--- Task inputs Enclosed Below ---

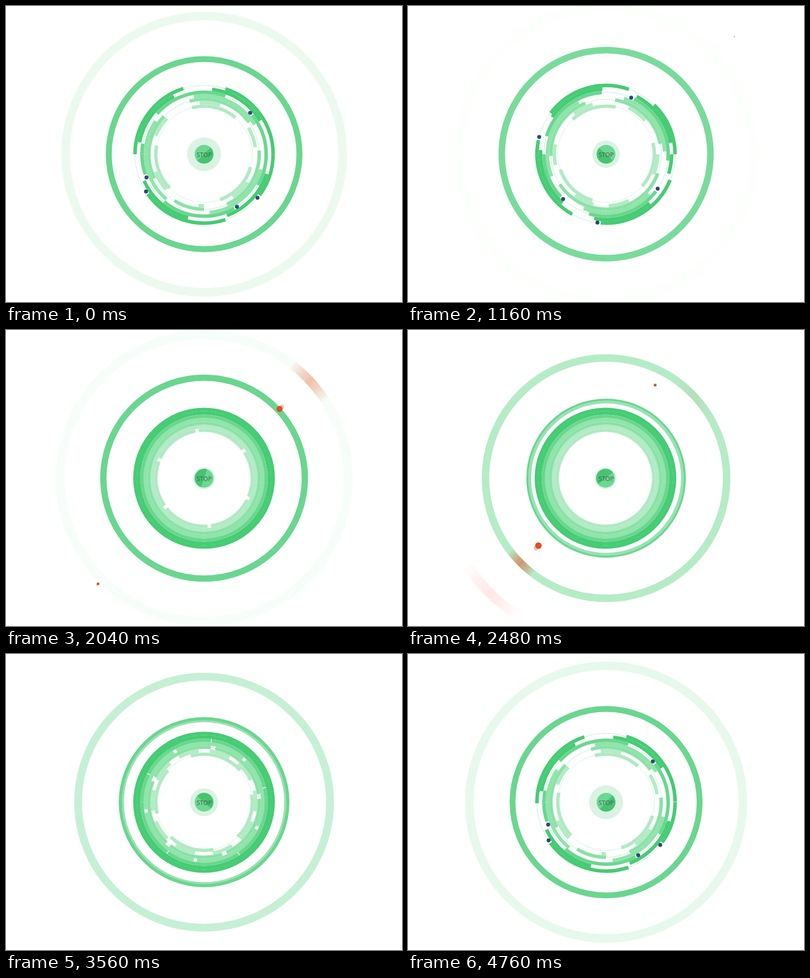
An HTML page with a canvas for the animation above (4.8 s loop, 800 by 600 pixels).

```html
<!DOCTYPE html>
<html lang="en">
<head>
<meta charset="utf-8">
<title>Shield dial</title>
<style>
  html, body { margin: 0; width: 100%; height: 100%; overflow: hidden; background: #fff; }
  canvas { display: block; width: 800px; height: 600px; }
</style>
</head>
<body>
<canvas id="stage" width="800" height="600"></canvas>
<script>
const LOOP = 4800, PULSE = 960, FIRST_PULSE = 368, SPEED = 0.09375;
const GREEN = '#46cc74', MID = '#6dd891', SOFT = '#90e4ab', PALE = '#b4ebc6';
const RED = '#e04e26', RAD = Math.PI / 180;
const ctx = document.getElementById('stage').getContext('2d');

const clamp = x => Math.min(1, Math.max(0, x));
const sine = x => (1 - Math.cos(Math.PI * clamp(x))) / 2;
const cubic = x => {
  x = clamp(x);
  return x < 0.5 ? 4 * x ** 3 : 1 - 4 * (1 - x) ** 3;
};

function arc(r, width, color, from = 0, to = 360) {
  ctx.beginPath();
  ctx.arc(0, 0, r, from * RAD, to * RAD);
  ctx.lineWidth = width;
  ctx.strokeStyle = color;
  ctx.stroke();
}

function disc(x, y, r, color) {
  ctx.beginPath();
  ctx.arc(x, y, Math.max(0, r), 0, 2 * Math.PI);
  ctx.fillStyle = color;
  ctx.fill();
}

// ---- dial: dashed bands, outside to inside, in degrees from each seam ----
// turns = dash periods travelled per loop.
const bands = [
  { color: GREEN, seam: 0, dash: 72.5, gap: 35.5, start: 288, turns: 1 },
  { color: GREEN, seam: 0, dash: 52, gap: 34.5, start: 277, turns: 1 },
  { color: MID, seam: 180, dash: 69, gap: 31, start: 241, turns: -1 },
  { color: SOFT, seam: 180, dash: 69.5, gap: 45.5, start: 195, turns: 1 },
  { color: SOFT, seam: 90, dash: 69.5, gap: 31.5, start: 266, turns: 1 },
  { color: PALE, seam: 90, dash: 23, gap: 41, start: 303, turns: 2 },
  { color: PALE, seam: 270, dash: 55, gap: 65, start: 345.5, turns: -1 }
];

// Gaps close from the outside in and open from the inside out.
function pose(i, t) {
  const b = bands[i];
  const shut = sine((t - 940 - 100 * i) / 600);
  const open = cubic((t - 3544 + 64 * i) / 800);
  const gap = b.gap * (1 - shut + open);
  return {
    ...b, gap, r: 139.5 - 7 * i, step: b.dash + gap,
    phase: b.start + b.turns * (b.dash + b.gap) * t / LOOP
  };
}

function drawBand({ color, seam, dash, gap, step, phase, r }) {
  if (gap < 0.3) return arc(r, 7.2, color);
  const first = phase - step * Math.ceil((phase + dash) / step);
  for (let a = first; a < 360; a += step) {
    const from = Math.max(0, a), to = Math.min(360, a + dash);
    if (to > from) arc(r, 7.2, color, seam + from, seam + to);
  }
}

// Navy beads ride in the gaps beside chosen dashes.
function drawBeads({ seam, gap, step, phase, turns, r }, dashes, side, t) {
  const size = 4 * clamp(gap / 12);
  if (size < 0.3) return;
  for (const k of dashes) {
    const n = t > LOOP / 2 ? k - turns : k;
    const a = (seam + phase + n * step + side) * RAD;
    disc(r * Math.cos(a), r * Math.sin(a), size, '#33467a');
  }
}

function drawDial(t) {
  const poses = bands.map((_, i) => pose(i, t));
  poses.forEach(drawBand);
  ctx.setLineDash([1.4, 2.4]);
  for (let i = 0; i < 7; i += 2) arc(poses[i].r, 1, i < 6 ? GREEN : '#7edb9c');
  ctx.setLineDash([]);
  drawBeads(poses[0], [-3, -2], 75.2, t);
  drawBeads(poses[2], [-1, 0, 1], -3, t);
}

// ---- pulses: two stacked rings, the upper one thinner at first ----
const pulseRadius = (n, t) => 143 + SPEED * (t - FIRST_PULSE - n * PULSE);
const pulseAlpha = r => 0.8 * clamp((310 - r) / 100) ** 1.3;

function drawPulse(n, t) {
  const r = pulseRadius(n, t);
  if (r < 143 || r > 310) return;
  const width = 0.06 * r;
  const upper = width * (1 - clamp((194.75 - r) / 56));
  ctx.globalAlpha = 1 - Math.sqrt(1 - pulseAlpha(r));
  arc(r - width / 2, width, GREEN);
  arc(r - upper / 2, upper, GREEN);
  ctx.globalAlpha = 1;
}

// ---- shots: fall in, glow where they cross a pulse, bounce off the dial ----
const FLIGHT = 1132, BOUNCE = 420, GLOW = 450;
const shots = [
  { start: 1083, angle: -42.6, side: -1 },
  { start: 1479, angle: 135, side: 1 }
];
const shotRadius = age => 353 - 1.59e-4 * age * age;

const hits = [];
for (const { start, angle } of shots) {
  for (let n = -2; n < 5; n++) {
    for (let age = 0; age < FLIGHT; age += 5) {
      const r = 0.97 * pulseRadius(n, start + age);
      if (r > 140 && r < 300 && r >= shotRadius(age)) {
        hits.push({ n, time: start + age, angle });
        break;
      }
    }
  }
}

function drawGlow({ n, time, angle }, t) {
  const age = t - time, layers = 12;
  if (age < 0 || age > GLOW) return;
  const r = pulseRadius(n, t), half = 5 + age * 0.02;
  ctx.globalAlpha = 0.075 * (1 - age / GLOW);
  for (let i = 1; i <= layers; i++) {
    const spread = half * i / layers;
    arc(0.97 * r, 0.06 * r, RED, angle - spread, angle + spread);
  }
  ctx.globalAlpha = 1;
}

function drawShot({ start, angle, side }, t) {
  const age = t - start, c = Math.cos(angle * RAD), s = Math.sin(angle * RAD);
  if (age < 0 || age > FLIGHT + BOUNCE) return;
  if (age < FLIGHT) {
    const r = shotRadius(age), size = 0.9 + 7.2 * (age / FLIGHT) ** 2;
    ctx.globalAlpha = 0.35;
    disc((r + size) * c, (r + size) * s, size * 0.8, RED);
    ctx.globalAlpha = 1;
    disc(r * c, r * s, size, RED);
  } else {
    const out = age - FLIGHT;
    disc(149 * c + side * 0.04 * out, 149 * s + side * 0.33 * out,
      8 * (1 - out / BOUNCE), '#cb5a32');
  }
}

function shake(t) {
  return shots.reduce((sum, { start, side }) => {
    const age = t - start - FLIGHT;
    return age > 0 ? sum + side * 5 * Math.exp(-age / 180) : sum;
  }, 0);
}

// ---- button ----
function drawButton(t) {
  const turn = 2 * Math.PI * t / LOOP, dark = turn + Math.PI / 4;
  disc(0, 0, 28 + 6.2 * Math.cos(turn + 0.1), '#daf3e3');
  disc(0, 0, 19, MID);
  ctx.beginPath();
  ctx.arc(0, 0, 19, dark - Math.PI / 2, dark + Math.PI / 2);
  ctx.fillStyle = '#47c371';
  ctx.fill();
}

function draw(t) {
  ctx.setTransform(1, 0, 0, 1, 0, 0);
  ctx.fillStyle = '#fff';
  ctx.fillRect(0, 0, 800, 600);
  ctx.translate(400.2, 300.3);
  for (let n = -2; n < 5; n++) drawPulse(n, t);
  hits.forEach(h => drawGlow(h, t));
  ctx.save();
  ctx.translate(shake(t) - 0.1, 0.2);
  drawDial(t);
  drawButton(t);
  ctx.restore();
  shots.forEach(s => drawShot(s, t));
  ctx.fillStyle = '#46585a';
  ctx.font = '12.5px "Open Sans", "Noto Sans", sans-serif';
  ctx.textAlign = 'center';
  ctx.fillText('STOP', 0.2, 5.5);
}

function tick() {
  draw(performance.now() % LOOP);
  requestAnimationFrame(tick);
}
tick();
</script>
</body>
</html>
```
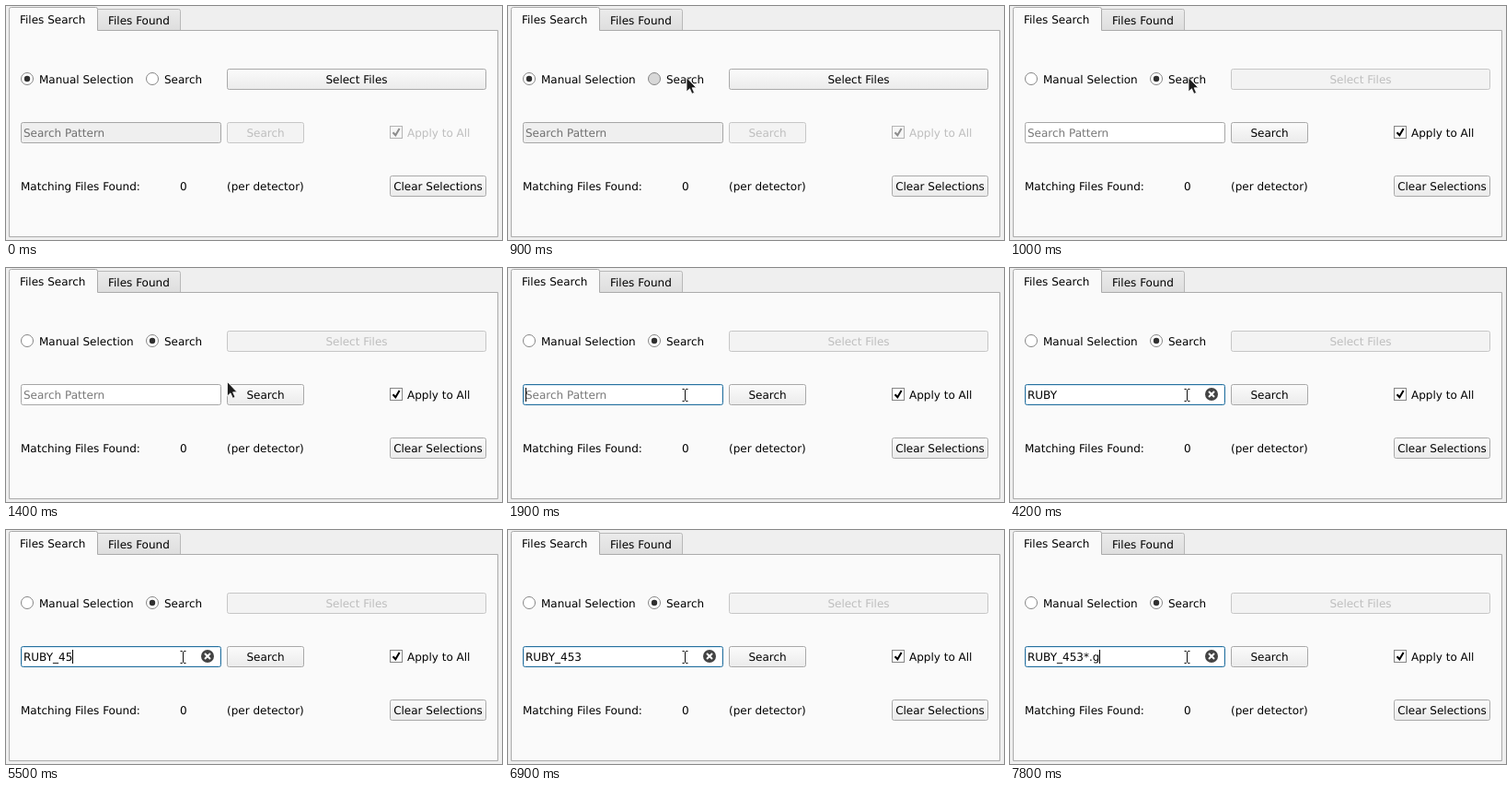
These frames come from a looping animation (539 by 254 pixels, 8 s). An HTML page:

```html
<!DOCTYPE html>
<html lang="en">
<head>
<meta charset="utf-8">
<title>File search form</title>
<style>
html, body { margin: 0; width: 100%; height: 100%; overflow: hidden; background: #efefef; }
svg { display: block; width: 539px; height: 254px; }
text { font: 12px "DejaVu Sans", sans-serif; text-rendering: geometricPrecision; white-space: pre; }
.mid { text-anchor: middle; }
.pane { fill: #fafafa; stroke: #ababab; }
.btn { fill: url(#face); stroke: #a9a9a9; }
.field { fill: #fff; stroke: #a6a6a6; }
.glow { fill: none; stroke: #308cc6; opacity: .18; }
.ring { fill: #fff; stroke: #858585; }
.dot { fill: #303030; }
.hint { fill: #0008; }
.tick { fill: none; stroke: #000; stroke-width: 2; }
.off text { fill: #bebebe; }
.off .btn { fill: #f3f3f3; stroke: #c6c6c6; }
.off .field { fill: #efefef; }
.off .hint { fill: #0008; }
.off .ring { fill: #f6f6f6; stroke: #b4b4b4; }
.off .tick { stroke: #8c8c8c; }
.focus .field { stroke: #26709e; }
.pressed { fill: #d8d8d8; }
</style>
</head>
<body>
<svg viewBox="0 0 539 254">
  <defs>
    <linearGradient id="face" x2="0" y2="1">
      <stop stop-color="#fbfbfb"/><stop offset="1" stop-color="#ebebeb"/>
    </linearGradient>
    <linearGradient id="tab" x2="0" y2="1">
      <stop stop-color="#ebebeb"/><stop offset="1" stop-color="#dedede"/>
    </linearGradient>
  </defs>

  <path d="M99.5 26V3.5H187.5Q189.5 3.5 189.5 5.5V26" fill="url(#tab)" stroke="#b8b8b8"/>
  <path class="pane" d="M3.5 250.5V3.5Q3.5 1.5 5.5 1.5H97.5Q99.5 1.5 99.5 3.5V26.5H534.5V250.5Z"/>
  <text x="15" y="19">Files Search</text>
  <text x="111" y="20">Files Found</text>

  <circle class="ring" cx="23" cy="79" r="6.5"/>
  <circle class="dot" id="manualDot" cx="23" cy="79" r="3.2"/>
  <text x="36" y="84">Manual Selection</text>
  <circle class="ring" id="searchRing" cx="159" cy="79" r="6.5"/>
  <circle class="dot" id="searchDot" cx="159" cy="79" r="3.2"/>
  <text x="172" y="84">Search</text>

  <g id="manualPart">
    <rect class="btn" x="240.5" y="68.5" width="281" height="22" rx="2"/>
    <text class="mid" x="381" y="84">Select Files</text>
  </g>

  <g id="searchPart">
    <rect class="field" x="16.5" y="126.5" width="217" height="22" rx="2"/>
    <rect class="glow" id="glow" x="17.5" y="127.5" width="215" height="20" rx="1"/>
    <text class="hint" id="hint" x="19" y="142">Search Pattern</text>
    <rect class="btn" x="240.5" y="126.5" width="83" height="22" rx="2"/>
    <text class="mid" x="282" y="142">Search</text>
    <rect class="ring" x="417.5" y="130.5" width="13" height="13"/>
    <path class="tick" d="M420.5 137.3L423.3 140.3L427.6 133"/>
    <text x="436" y="142">Apply to All</text>
  </g>
  <text id="typed" x="19" y="142"></text>
  <rect id="caret" y="130" width="1" height="15"/>
  <g id="clear">
    <circle cx="219" cy="137" r="7" fill="#444"/>
    <path d="M216 134l6 6m0-6l-6 6" stroke="#fff" stroke-width="2"/>
  </g>

  <text x="16" y="200">Matching Files Found:</text>
  <text x="189" y="200">0</text>
  <text x="240" y="200">(per detector)</text>
  <rect class="btn" x="417.5" y="184.5" width="104" height="22" rx="2"/>
  <text class="mid" x="469.5" y="200">Clear Selections</text>

  <path id="arrow" d="M.5 .5V16L4 12.8L6.4 18.3L9 17.2L6.6 11.8H11.2Z" fill="#1c1c1c" stroke="#fff" stroke-width=".8"/>
  <g id="beam" fill="none">
    <path id="beamShape" d="M-3 -6.5H-1L0 -5.5L1 -6.5H3M-3 6.5H-1L0 5.5L1 6.5H3M0 -5.5V5.5" stroke="#fff" stroke-width="2.6"/>
    <path d="M-3 -6.5H-1L0 -5.5L1 -6.5H3M-3 6.5H-1L0 5.5L1 6.5H3M0 -5.5V5.5" stroke="#111"/>
  </g>
</svg>
<script>
const LOOP = 8000, PRESS = 900, SWITCH = 1000, FOCUS = 1900, TYPE = 2800;

// [time, pointer, x, y]
const pointer = [
  [500, 'arrow', 210, 19], [600, 'arrow', 193.5, 77], [1300, 'arrow', 284, 104],
  [1400, 'arrow', 240, 123], [1500, 'beam', 214.5, 133], [1600, 'beam', 198.5, 137],
  [1700, 'beam', 192.5, 138],
];
// [time, number of typed letters, caret x or 0 while it is blinked off]
const word = 'RUBY_453*.g';
const typing = [
  [1900, 0, 19], [2400, 0, 0], [2800, 1, 27], [3100, 2, 36], [3300, 3, 44], [3500, 4, 51],
  [4200, 4, 0], [4400, 5, 57], [5000, 5, 0], [5200, 6, 65], [5500, 7, 72], [6100, 7, 0],
  [6300, 8, 80], [6900, 8, 0], [7100, 9, 86], [7400, 10, 90], [7800, 11, 97],
];

const $ = id => document.getElementById(id);
const show = (id, on) => $(id).setAttribute('visibility', on ? 'visible' : 'hidden');
const latest = (keys, t) => keys.findLast(key => key[0] <= t) || [0, 0, 0];

function draw(t) {
  const searching = t >= SWITCH;
  show('manualDot', !searching);
  show('searchDot', searching);
  $('searchRing').classList.toggle('pressed', t >= PRESS && !searching);
  $('manualPart').classList.toggle('off', searching);
  $('searchPart').classList.toggle('off', !searching);
  $('searchPart').classList.toggle('focus', t >= FOCUS);
  show('glow', t >= FOCUS);

  const [, count, caretX] = latest(typing, t);
  $('typed').textContent = word.slice(0, count);
  show('hint', !count);
  show('caret', caretX);
  $('caret').setAttribute('x', caretX);
  const fadeStep = Math.floor((t - TYPE) / 100);
  $('clear').setAttribute('opacity', count ? Math.min(1, .3 + .5 * fadeStep) : 0);

  const [, kind, x, y] = latest(pointer, t);
  for (const id of ['arrow', 'beam']) {
    show(id, id === kind);
    if (id === kind) $(id).setAttribute('transform', `translate(${x} ${y})`);
  }
}

const start = performance.now();
function tick() {
  draw((performance.now() - start) % LOOP);
  requestAnimationFrame(tick);
}
tick();
</script>
</body>
</html>
```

--- End of Enclosed Task inputs ---

_The task:_
Your answer should be each line from the preceding material in which the word "return" occurs.

_Written solution:_
  return x < 0.5 ? 4 * x ** 3 : 1 - 4 * (1 - x) ** 3;
  return {
  if (gap < 0.3) return arc(r, 7.2, color);
  if (size < 0.3) return;
  if (r < 143 || r > 310) return;
  if (age < 0 || age > GLOW) return;
  if (age < 0 || age > FLIGHT + BOUNCE) return;
  return shots.reduce((sum, { start, side }) => {
    return age > 0 ? sum + side * 5 * Math.exp(-age / 180) : sum;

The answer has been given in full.